THE TASK:
Report every line below that carries the word "ellipse".

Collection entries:
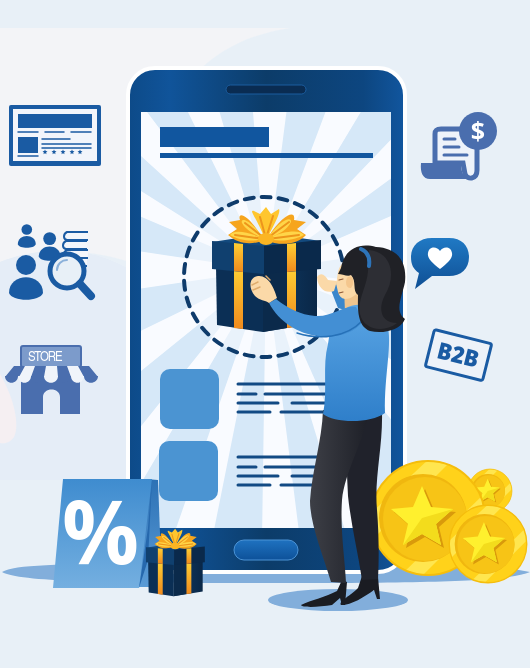
<!DOCTYPE html>
<html lang="en">
<head>
<meta charset="utf-8">
<title>Mobile shopping rewards</title>
<style>
:root{--sky:#e8f0f7;--mist:#f3f4f7;--navy:#0d3f72;--blue:#11569f;--icon:#1a5ba3;--slate:#4a6eae;--tile:#4b94d2;--ray:#d6e8f8;--paper:#f9fbff;--shadow:#82aedb;--ink:#1a1c22;--skin:#fbd9a8;--gold:#ffd21a}
html,body{margin:0;height:100%;overflow:hidden;background:var(--sky)}
svg.scene{display:block;width:530px;height:668px}
.navy{fill:var(--navy)}.blue{fill:var(--blue)}.icon{fill:var(--icon)}.slate{fill:var(--slate)}
.paper{fill:var(--paper)}.tile{fill:var(--tile)}.skin{fill:var(--skin)}.ink{fill:var(--ink)}.shadow{fill:var(--shadow)}
.line{fill:none;stroke-linecap:round;stroke-linejoin:round}
.percent{font:700 87px "Open Sans","Noto Sans",sans-serif;fill:#fff}
.b2b{font:800 23px "Open Sans","Noto Sans",sans-serif;fill:var(--icon)}
.store{font:400 14px "TeX Gyre Heros Cn","Roboto",sans-serif;fill:#fff;letter-spacing:2.4px}
.dollar{font:700 25px "Open Sans","Noto Sans",sans-serif;fill:#fff}
</style>
</head>
<body>
<svg class="scene" viewBox="0 0 530 668" role="img" aria-label="Woman taking a gift from a giant phone, surrounded by shopping icons and coins">
<defs>
<linearGradient id="case"><stop offset="0" stop-color="#0d4a88"/><stop offset=".15" stop-color="#10549a"/><stop offset=".5" stop-color="#0c3c69"/><stop offset=".85" stop-color="#0d4680"/><stop offset="1" stop-color="#11569f"/></linearGradient>
<linearGradient id="button" x2="0" y2="1"><stop offset="0" stop-color="#1f72c0"/><stop offset="1" stop-color="#0d5199"/></linearGradient>
<linearGradient id="sweater" x2="0" y2="1"><stop offset="0" stop-color="#5aa5e4"/><stop offset="1" stop-color="#2f7fca"/></linearGradient>
<linearGradient id="bag" x2="0" y2="1"><stop offset="0" stop-color="#3f8ccf"/><stop offset="1" stop-color="#74afe0"/></linearGradient>
<linearGradient id="bagSide" x2="0" y2="1"><stop offset="0" stop-color="#2c71b5"/><stop offset="1" stop-color="#5a9bd6"/></linearGradient>
<linearGradient id="trouser"><stop offset="0" stop-color="#3d3f46"/><stop offset="1" stop-color="#1d1f27"/></linearGradient>
<linearGradient id="boxFront"><stop offset="0" stop-color="#0f3c68"/><stop offset="1" stop-color="#0a2747"/></linearGradient>
<linearGradient id="ribbon" x2="0" y2="1"><stop offset="0" stop-color="#ffcf33"/><stop offset="1" stop-color="#f08a1d"/></linearGradient>
<linearGradient id="bubble" x2="0" y2="1"><stop offset="0" stop-color="#2079c4"/><stop offset="1" stop-color="#0f4f94"/></linearGradient>
<clipPath id="screenClip"><rect x="141" y="112" width="250" height="416"/></clipPath>
<clipPath id="coinClip"><circle r="57"/></clipPath>
<polygon id="star" points="0,-32 9,-11 31,-9 14,6 19,27 0,16 -19,27 -14,6 -31,-9 -9,-11"/>
<g id="coin">
<circle r="57" fill="#ffd21a"/>
<g clip-path="url(#coinClip)" fill="#ffe64f"><path d="M-60-2L2-60H26L-60 26Z"/><path d="M-30 60L60-28V-8L-8 60Z"/></g>
<circle r="57" fill="none" stroke="#f5bd0c" stroke-width="2"/>
<circle cx="-5" r="44" fill="#f0b70f"/>
<circle cx="-3" cy="1" r="42" fill="#f7c416"/>
<use href="#star" x="-3" y="3" fill="#d99a0b"/>
<use href="#star" x="-6" fill="#fff02e"/>
<path d="M-6 0L25-9 8 6 13 27-6 16-25 27Z" fill="#f3dc1c"/>
</g>
<g id="gift">
<path d="M216 266H263V332L217 325Z" fill="#0b2f55"/>
<path d="M263 266H317V323L263 332Z" fill="url(#boxFront)"/>
<path d="M263 268V332L287 328V268Z" fill="#0b2a4b"/>
<path d="M234 268H243V329L234 328Z" fill="url(#ribbon)"/>
<path d="M287 268H296V327L287 328Z" fill="url(#ribbon)"/>
<path d="M212 242L238 238H300L321 241 265 247Z" fill="#134a7e"/>
<path d="M212 241L264 246V274L212 269Z" fill="#10406f"/>
<path d="M264 246L321 240V269L264 274Z" fill="#0a294b"/>
<path d="M234 243L243 244V272L234 271Z M287 244L296 243V271L287 272Z" fill="url(#ribbon)"/>
<path d="M262 237C248 214 237 211 240 220L229 222 237 229 228 235C240 246 255 244 265 240 282 247 298 244 306 235L297 229 306 222 294 220C296 210 284 213 268 237Z" fill="#f6a51d"/>
<path d="M264 236C254 214 249 210 254 211L260 214 266 207 271 214 279 209C281 213 274 224 268 237Z" fill="#ffc62e"/>
<path d="M262 236C250 219 240 217 242 223 246 230 254 234 262 238C248 232 234 229 230 235 242 242 255 241 264 239Z" fill="#ffd548"/>
<path d="M269 236C281 219 292 216 291 222 287 230 279 234 271 237 284 231 300 229 304 235 291 242 276 241 267 239Z" fill="#ffd548"/>
<path class="line" d="M245 223L263 237M235 235L264 239M289 222L269 237M299 235L268 239M260 217L265 235M273 216L267 235" stroke="#ed951b" stroke-width="2"/>
<ellipse cx="266" cy="239" rx="8" ry="6" fill="#fbb523"/>
</g>
<g id="paragraph" class="line" stroke="#124a84" stroke-width="3">
<path d="M238 384H327M238 394H256M265 394H327M238 403H278M292 403H327M238 412H270M281 412H327"/>
</g>
<g id="person"><circle cx="26" cy="265" r="10"/><path d="M9 293C9 272 43 272 43 293 40 302 12 302 9 293Z"/></g>
</defs>

<g id="backdrop">
<rect width="530" height="668" fill="#e8f0f7"/>
<path d="M0 28H290C215 40 190 75 130 150V262C75 245 30 250 0 262Z" fill="#f3f4f7"/>
<path d="M0 262C45 244 95 248 130 270V480H0Z" fill="#e5edf7"/>
<path d="M0 374C14 398 20 425 14 437 10 443 4 444 0 443Z" fill="#f5eff2"/>
<path d="M2 572C20 562 100 564 265 564S470 560 530 572C505 582 420 583 265 583S20 582 2 572Z" class="shadow"/>
<ellipse cx="338" cy="600" rx="70" ry="11" class="shadow"/>
</g>

<g id="phone">
<rect x="128" y="68" width="277" height="504" rx="27" fill="url(#case)" stroke="#fff" stroke-width="4"/>
<rect x="226" y="85" width="80" height="9" rx="4.5" fill="#0a2c52" stroke="#1b5c9e"/>
<rect x="234" y="540" width="64" height="20" rx="10" fill="url(#button)" stroke="#4b93d6"/>
<g clip-path="url(#screenClip)">
<rect x="141" y="112" width="250" height="416" class="paper"/>
<path id="rays" fill="#d6e8f8" d="M266 270L138 100H182ZM266 270L216 100H252ZM266 270L288 100H330ZM266 270L368 100H400V130ZM266 270L400 172V212ZM266 270L400 250V286ZM266 270L400 322V366ZM266 270L400 430V530H382ZM266 270L348 540H300ZM266 270L262 540H212ZM266 270L172 540H130V502ZM266 270L130 440V380ZM266 270L130 336V290ZM266 270L130 250V212ZM266 270L130 184V146Z"/>
</g>
<rect x="160" y="127" width="109" height="20" class="blue"/>
<rect x="160" y="153" width="213" height="5" class="blue"/>
<rect x="160" y="369" width="59" height="60" rx="10" class="tile"/>
<rect x="159" y="441" width="59" height="60" rx="10" class="tile"/>
<use href="#paragraph"/>
<use href="#paragraph" y="73"/>
<circle cx="264" cy="277" r="80" fill="#f9fbff" fill-opacity=".55" stroke="#0e3b6b" stroke-width="4" stroke-linecap="round" stroke-dasharray="9 8"/>
</g>

<g id="far-arm">
<path d="M329 285L348 279 352 312 338 308Z" fill="#3b87cc"/>
<path d="M317 277C321 271 326 276 328 280L337 281 334 291C326 294 318 289 317 277Z" class="skin"/>
</g>
<use href="#gift"/>

<g id="shopping-bag">
<path d="M146 479L158 480 162 587H137Z" fill="url(#bagSide)"/>
<path d="M63 479H152L139 588H53Z" fill="url(#bag)"/>
<path d="M152 479L148 528 139 588 148 560Z" fill="#2668ad"/>
<text class="percent" x="62" y="564" textLength="77" lengthAdjust="spacingAndGlyphs">%</text>
</g>
<use href="#gift" transform="translate(31.5 417) scale(.54)"/>

<g id="coins">
<use href="#coin" transform="translate(490 491) scale(.385)"/>
<use href="#coin" transform="translate(428 518)"/>
<use href="#coin" transform="translate(488 544) scale(.68)"/>
</g>

<g id="woman">
<path d="M342 580L337 591C326 597 311 600 301 605 302 608 320 607 332 605L340 598 342 605H345L347 582Z" class="ink"/>
<path d="M362 576L378 577 380 599H377L374 590C364 597 352 605 341 605 338 601 352 595 358 588Z" class="ink"/>
<path d="M344 411H382C383 448 374 478 377 510 379 535 379 560 378 579L362 580C358 552 351 525 348 496Z" fill="#20222b"/>
<path d="M323 410H370C360 450 345 472 342 500 340 530 345 560 346 583L331 582C323 555 310 524 310 501 312 470 322 441 323 410Z" fill="url(#trouser)"/>
<path d="M344 286L360 286 365 312 345 313Z" fill="#efc48d"/>
<path d="M344 262C336 268 338 279 336 284 338 288 337 298 345 299 356 299 365 286 364 272L358 259Z" class="skin"/>
<path d="M348 307C366 301 381 306 387 323 393 344 384 374 385 413 370 424 334 423 323 414 328 391 322 366 328 344 330 328 337 313 348 307Z" fill="url(#sweater)"/>
<path d="M356 307C342 305 334 317 315 316 301 315 287 308 276 299L269 303C279 322 299 334 318 336 337 338 354 334 363 321Z" fill="#438fd4"/>
<path class="line" d="M297 333C319 340 346 338 362 321" stroke="#2671b8" stroke-width="1.5"/>
<path d="M277 298C274 287 268 275 258 276 249 277 248 288 255 296 260 301 265 300 269 303Z" class="skin"/>
<path class="line" d="M252 285L258 282M253 290L260 287M270 280L266 276" stroke="#dfac6d" stroke-width="1.5"/>
<path d="M341 268C344 250 358 242 376 247 398 248 407 262 405 282 402 297 394 311 405 319 400 331 382 334 370 331 356 326 358 305 358 295 352 291 357 281 351 275 348 277 342 274 338 274Z" fill="#202126"/>
<path d="M369 250C391 252 397 275 385 295 377 310 382 323 397 323 383 334 363 329 360 314 357 300 367 287 368 271Z" fill="#2d2e34"/>
<path class="line" d="M361 249C368 252 370 259 369 266" stroke="#2d74b9" stroke-width="4"/>
<path d="M347 278C352 273 356 282 351 288 346 289 345 282 347 278Z" fill="#f4c68d"/>
<path class="line" d="M339 280L343 279M339 293L343 292" stroke="#8c5837" stroke-width="1.2"/>
</g>

<g id="web-page-icon">
<rect x="9" y="105" width="92" height="61" rx="2" class="icon"/>
<rect x="13" y="109" width="84" height="52" fill="#f2f5fb"/>
<rect x="18" y="114" width="74" height="14" class="icon"/>
<rect x="18" y="137" width="20" height="16" class="icon"/>
<path class="line" d="M18 132H38M45 132H64M71 132H91M42 139H70M42 144H91M42 148H91M18 156H38" stroke="#1a5ba3" stroke-width="1.5"/>
<g class="icon"><use id="rating-star" href="#star" transform="translate(45 152) scale(.08)"/><use href="#rating-star" x="9"/><use href="#rating-star" x="18"/><use href="#rating-star" x="27"/><use href="#rating-star" x="35"/></g>
</g>

<g id="audience-research-icon" class="icon">
<use href="#person"/>
<use href="#person" transform="translate(13 89) scale(.53)"/>
<use href="#person" transform="translate(33 69) scale(.64)"/>
<g fill="#f3f6fb" stroke="#1a5ba3" stroke-width="2"><path id="book" d="M88 232H67C63 234 63 239 67 240H88"/><use href="#book" x="-1" y="9"/><use href="#book" y="18"/><use href="#book" x="-1" y="26"/></g>
<circle cx="67" cy="271" r="17" fill="#e8f0f7" stroke="#1a5ba3" stroke-width="5"/>
<path class="line" d="M80 284L91 296" stroke="#1a5ba3" stroke-width="8"/>
<path class="line" d="M57 270C57 264 62 260 67 260" stroke="#8bb1da" stroke-width="2"/>
</g>

<g id="store-icon">
<path d="M21 376H80V414H60V397C60 387 43 387 43 397V414H21Z" class="slate"/>
<rect x="21" y="346" width="60" height="21" rx="2" fill="#7c9bcb" stroke="#4a6eae" stroke-width="2"/>
<text class="store" x="28" y="361" textLength="37">STORE</text>
<path d="M14 366H89L98 377H5Z" fill="#f0f4fa"/>
<path class="slate" d="M14 366H25L19 377H5ZM35 366H46L44 377H31ZM57 366H67L71 377H58ZM78 366H89L98 377H84Z"/>
<path class="slate" d="M5 376H18C18 385 5 385 5 376ZM31 376H44C44 385 31 385 31 376ZM58 376H71C71 385 58 385 58 376ZM84 376H98C98 385 84 385 84 376Z"/>
<path fill="#f0f4fa" d="M18 376H31C31 385 18 385 18 376ZM44 376H58C58 385 44 385 44 376ZM71 376H84C84 385 71 385 71 376Z"/>
</g>

<g id="invoice-icon">
<path d="M435 163V134C435 129 438 129 441 129H477V170C477 180 467 180 465 174L463 163Z" fill="#eef3fa" stroke="#4a6eae" stroke-width="5"/>
<path d="M421 163H461C461 174 465 179 471 179H430C423 179 420 173 421 163Z" class="slate"/>
<path class="line" d="M444 139H455M444 147H459M444 155H467" stroke="#4a6eae" stroke-width="3"/>
<circle cx="478" cy="131" r="19" class="slate"/>
<text class="dollar" x="478" y="140" text-anchor="middle">$</text>
</g>

<g id="favourite-icon">
<path d="M432 238H449C462 238 469 246 469 257 469 269 461 276 449 276H432L415 289 419 273C413 269 411 264 411 257 411 246 419 238 432 238Z" fill="url(#bubble)"/>
<path d="M440 269C432 263 427 258 428 253 429 246 437 246 440 251 443 246 451 246 452 253 453 258 448 263 440 269Z" fill="#fff"/>
</g>

<g id="b2b-badge" transform="rotate(14 458 355)">
<rect x="429" y="336" width="59" height="38" rx="2" fill="#edf2f9" stroke="#1a5ba3" stroke-width="3"/>
<text class="b2b" x="458" y="363" text-anchor="middle" textLength="42" lengthAdjust="spacingAndGlyphs">B2B</text>
</g>
</svg>
</body>
</html>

EXERCISE ANSWER:
<ellipse cx="266" cy="239" rx="8" ry="6" fill="#fbb523"/>
<ellipse cx="338" cy="600" rx="70" ry="11" class="shadow"/>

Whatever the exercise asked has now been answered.